Most legislatures have successfully solidified social and monetary movements, in all or parts of their nations, to contain the flare-up, covering trivial organizations and requesting occupants to remain at home for weeks to months. Hence, billions of individuals have stayed under lock down. Significant business industries, particularly aircraft and other travel-related market segments, are nearing the precarious edge of insolvency. The expectation is that economies can shut down without causing violent disturbances, such as bankruptcies or unemployment, and can rapidly return to an acceptable level when the pandemic is over afterwards. However, what we are witnessing are the apocalyptic conditions in the economic sector.

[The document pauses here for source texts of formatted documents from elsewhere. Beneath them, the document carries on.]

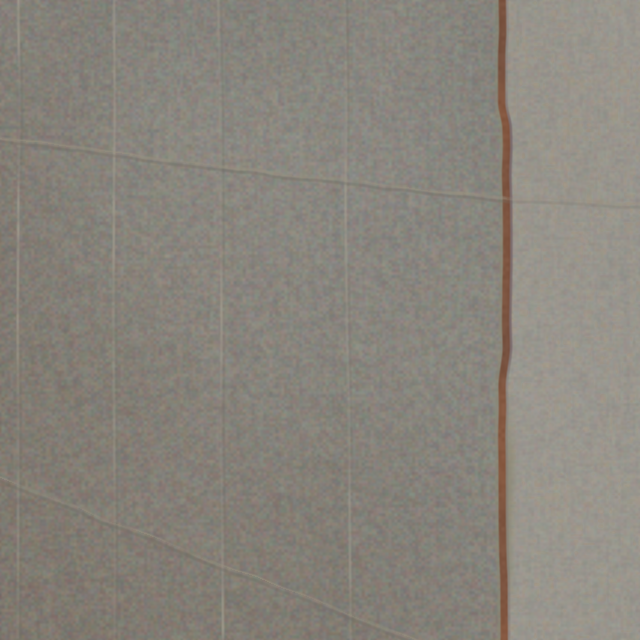
A three.js fragment shader for this texture:

```glsl
// Grey fabric-covered panels seen at a slant: upright seams spread by a projective
// formula, two sloping cross seams, and a rusty gap beside a paler panel.
// Layers: panel shade, woven noise, pale worn seams, then the gap and its fringes.

varying vec2 vUv;

// Layout
const int SEAMS = 4;               // upright seams left of the gap
const float SEAM_START = 0.029;
const float SEAM_STEP = 0.1334;
const float SEAM_SHRINK = 0.0713;  // perspective: panels widen to the right
const float SEAM_HALF = 0.0014;
const float ROW_HALF = 0.0019;
const float GAP_HALF = 0.0052;
const float SOFT = 0.0032;

// Colours
const vec3 WARM_GREY = vec3(0.508, 0.482, 0.446);
const vec3 COOL_GREY = vec3(0.519, 0.508, 0.480);
const vec3 PALE_PANEL = vec3(0.600, 0.587, 0.556);
const vec3 SEAM_LIGHT = vec3(0.625, 0.605, 0.550);
const vec3 SEAM_DARK = vec3(0.440, 0.425, 0.385);
const vec3 ROW_LIGHT = vec3(0.600, 0.570, 0.500);
const vec3 RUST = vec3(0.545, 0.335, 0.225);
const vec3 RUST_DARK = vec3(0.400, 0.270, 0.215);
const vec3 VIOLET = vec3(0.450, 0.375, 0.395);
const vec3 OLIVE = vec3(0.545, 0.530, 0.445);

// Fabric
const float GRAIN_SCALE = 215.0;
const float GRAIN_LIGHT = 0.042;
const float GRAIN_TINT = 0.060;
const float WEAVE = 0.026;

float hash(vec2 p) {
  return fract(sin(dot(p, vec2(127.1, 311.7))) * 43758.5453);
}

float noise(vec2 p) {
  vec2 i = floor(p), f = fract(p);
  f = f * f * (3.0 - 2.0 * f);
  return mix(mix(hash(i), hash(i + vec2(1.0, 0.0)), f.x),
             mix(hash(i + vec2(0.0, 1.0)), hash(i + vec2(1.0, 1.0)), f.x), f.y);
}

float band(float d, float halfWidth) {
  return 1.0 - smoothstep(halfWidth - SOFT * 0.5, halfWidth + SOFT * 0.8, abs(d));
}

float seamX(float i, float y) {
  float x = (SEAM_START + SEAM_STEP * i) / (1.0 - SEAM_SHRINK * i);
  float lean = 0.003 * i * (0.5 - y) + 0.003 * (noise(vec2(i * 9.0, y * 6.0)) - 0.5);
  return x + 0.0035 * sin(i * 1.5708) + lean;
}

float gapX(float y) {
  float kink = smoothstep(0.39, 0.46, y) * (1.0 - smoothstep(0.80, 0.84, y));
  return 0.7845 + 0.0062 * kink + 0.004 * (1.0 - smoothstep(0.0, 0.25, y))
    + 0.002 * (noise(vec2(3.0, y * 22.0)) - 0.5);
}

// Woven cloth: fine coloured grain plus threads running both ways
vec3 cloth(vec2 p, float pale) {
  vec2 g = p * GRAIN_SCALE;
  float light = noise(g) + 0.6 * noise(g * 0.55 + 31.0) - 0.8;
  float red = noise(g * 0.9 + 57.0) - 0.5;
  float green = noise(g * 0.8 + 93.0) - 0.5;
  float threads = noise(p * vec2(220.0, 45.0)) + noise(p * vec2(50.0, 220.0) + 17.0) - 1.0;
  vec3 tint = vec3(red, green * 0.7 - red * 0.25, -red * 0.5 - green * 0.3);
  vec3 warmThread = vec3(0.0, -0.015, -0.035) * smoothstep(0.1, 0.6, threads) * pale;
  return light * GRAIN_LIGHT * mix(1.0, 0.6, pale) + tint * GRAIN_TINT * mix(1.0, 0.6, pale)
    + threads * WEAVE * mix(0.6, 0.9, pale) + warmThread;
}

void main() {
  vec2 p = vUv;
  float gap = p.x - gapX(p.y);
  float pale = smoothstep(-SOFT, SOFT, gap);

  // Cross seams: the upper one flattens beyond the gap
  float upperY = mix(0.785 - 0.139 * p.x + 0.025 * p.x * p.x,
                     0.690 - 0.042 * (p.x - 0.787), pale);
  float upper = p.y - upperY - 0.003 * (noise(vec2(p.x * 30.0, 2.0)) - 0.5);
  float lower = p.y - (0.253 - 0.39 * p.x) - 0.004 * (noise(vec2(p.x * 25.0, 8.0)) - 0.5);
  float row = step(0.0, upper) + step(0.0, lower);

  // Panel shade, with a slight ramp across each panel above the upper seam
  float panel = 0.0;
  for (int k = 0; k <= SEAMS; k++) panel += step(seamX(float(k), p.y), p.x);
  vec3 grey = mix(WARM_GREY, COOL_GREY, smoothstep(0.05, 0.75, p.x * 0.6 + p.y * 0.5));
  vec2 glow = p - vec2(0.50, 0.68);
  grey += 0.024 * exp(-10.0 * dot(glow, glow)) + 0.014 * (hash(vec2(panel, row)) - 0.5);
  vec3 col = mix(grey, PALE_PANEL, pale);
  col += 0.022 * (noise(p * 5.0) - 0.5) * mix(1.0, 0.6, pale) + cloth(p, pale);

  // Upright seams: faint shadow, pale thread that comes and goes
  for (int k = 0; k < SEAMS; k++) {
    float i = float(k);
    float d = p.x - seamX(i, p.y);
    float worn = smoothstep(0.30, 0.85, noise(vec2(i * 7.3 + 1.0, p.y * 6.0 + i)));
    float flecks = 0.55 + 0.7 * noise(vec2(i * 3.1, p.y * 50.0));
    col = mix(col, SEAM_DARK, band(d - 0.0045, SEAM_HALF) * 0.22 * (1.2 - worn));
    col = mix(col, SEAM_LIGHT, band(d, SEAM_HALF) * (0.16 + 0.55 * worn) * flecks);
  }

  // Rusty gap with pale left fringe, violet right edge and olive backing
  float backing = smoothstep(0.03, 0.14, p.y) * (1.0 - smoothstep(0.26, 0.42, p.y));
  float backingEdge = 1.0 - smoothstep(0.012, 0.026, gap + 0.006 * noise(vec2(p.y * 14.0, 4.0)));
  col = mix(col, OLIVE, pale * backingEdge * backing * 0.65);
  col = mix(col, OLIVE, band(gap + 0.007, 0.003) * 0.5);
  float violet = smoothstep(0.40, 0.46, p.y) * (1.0 - smoothstep(0.80, 0.86, p.y));
  col = mix(col, VIOLET, band(gap - 0.006, 0.003) * (0.25 + 0.5 * violet));
  vec3 rust = mix(RUST, RUST_DARK, 0.7 * noise(vec2(5.0, p.y * 11.0)));
  col = mix(col, rust + 0.04 * (noise(p * 150.0) - 0.5), band(gap, GAP_HALF) * 0.9);

  // Sloping cross seams over everything, fainter on the pale panel
  float rowWear = 0.12 + 0.55 * noise(vec2(p.x * 22.0, row * 5.0));
  float fade = mix(1.0, 0.6, pale);
  float shadow = max(band(upper + 0.005, ROW_HALF), band(lower + 0.006, ROW_HALF));
  float ridge = max(band(upper, ROW_HALF), band(lower, ROW_HALF));
  col = mix(col, SEAM_DARK, shadow * 0.35 * fade);
  col = mix(col, ROW_LIGHT, ridge * rowWear * fade);

  gl_FragColor = vec4(clamp(col, 0.0, 1.0), 1.0);
}
```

The brand name big box stores Millennials have grown up with, are filing for bankruptcy in record amounts, part of the longer-term trend referred to as “retail-apocalypse.” Without these anchor stores to drive traffic to malls, small businesses will face harsh economic conditions and be forced to close en masse. This has led to the landlords being left holding the bags as their tenants break their leases in record amounts, often spurred on by government policies.
After weeks of lock downs, the areas which are struggling to reopen have been hit with riots and further delays, making matters even worse. Even as these areas attempt to reopen, the activity is not there in most sectors anymore and the restrictions put in place have hampered their income. The auto industry, which has yet to recover from the Great Recession of 2008, is being wiped out. The airline industry, which struggles at the best of times, is forced to see changes that make it economically un-viable without significant increases in the traveling costs. The housing industry has been inflated and is facing a record-breaking correction.
Unemployment, income inequality, and social unrest have never been higher in the U.S.. These effects are being felt around the world, and not just in the U.S.. All of this happened before the second wave of COVID-19. So, what will happen if this is just the beginning?
If you enjoyed this passage from the book, Cold War 2.0: Dawn of the Asian Millennium, then I encourage you to pick up a copy from the Amazon link in the description below. It is available in paperback and on Kindle. If you find this content interesting, please don't forget to like and subscribe. Sharing is caring, so share this with your friends and family. Stay tuned for more content like this in the near future.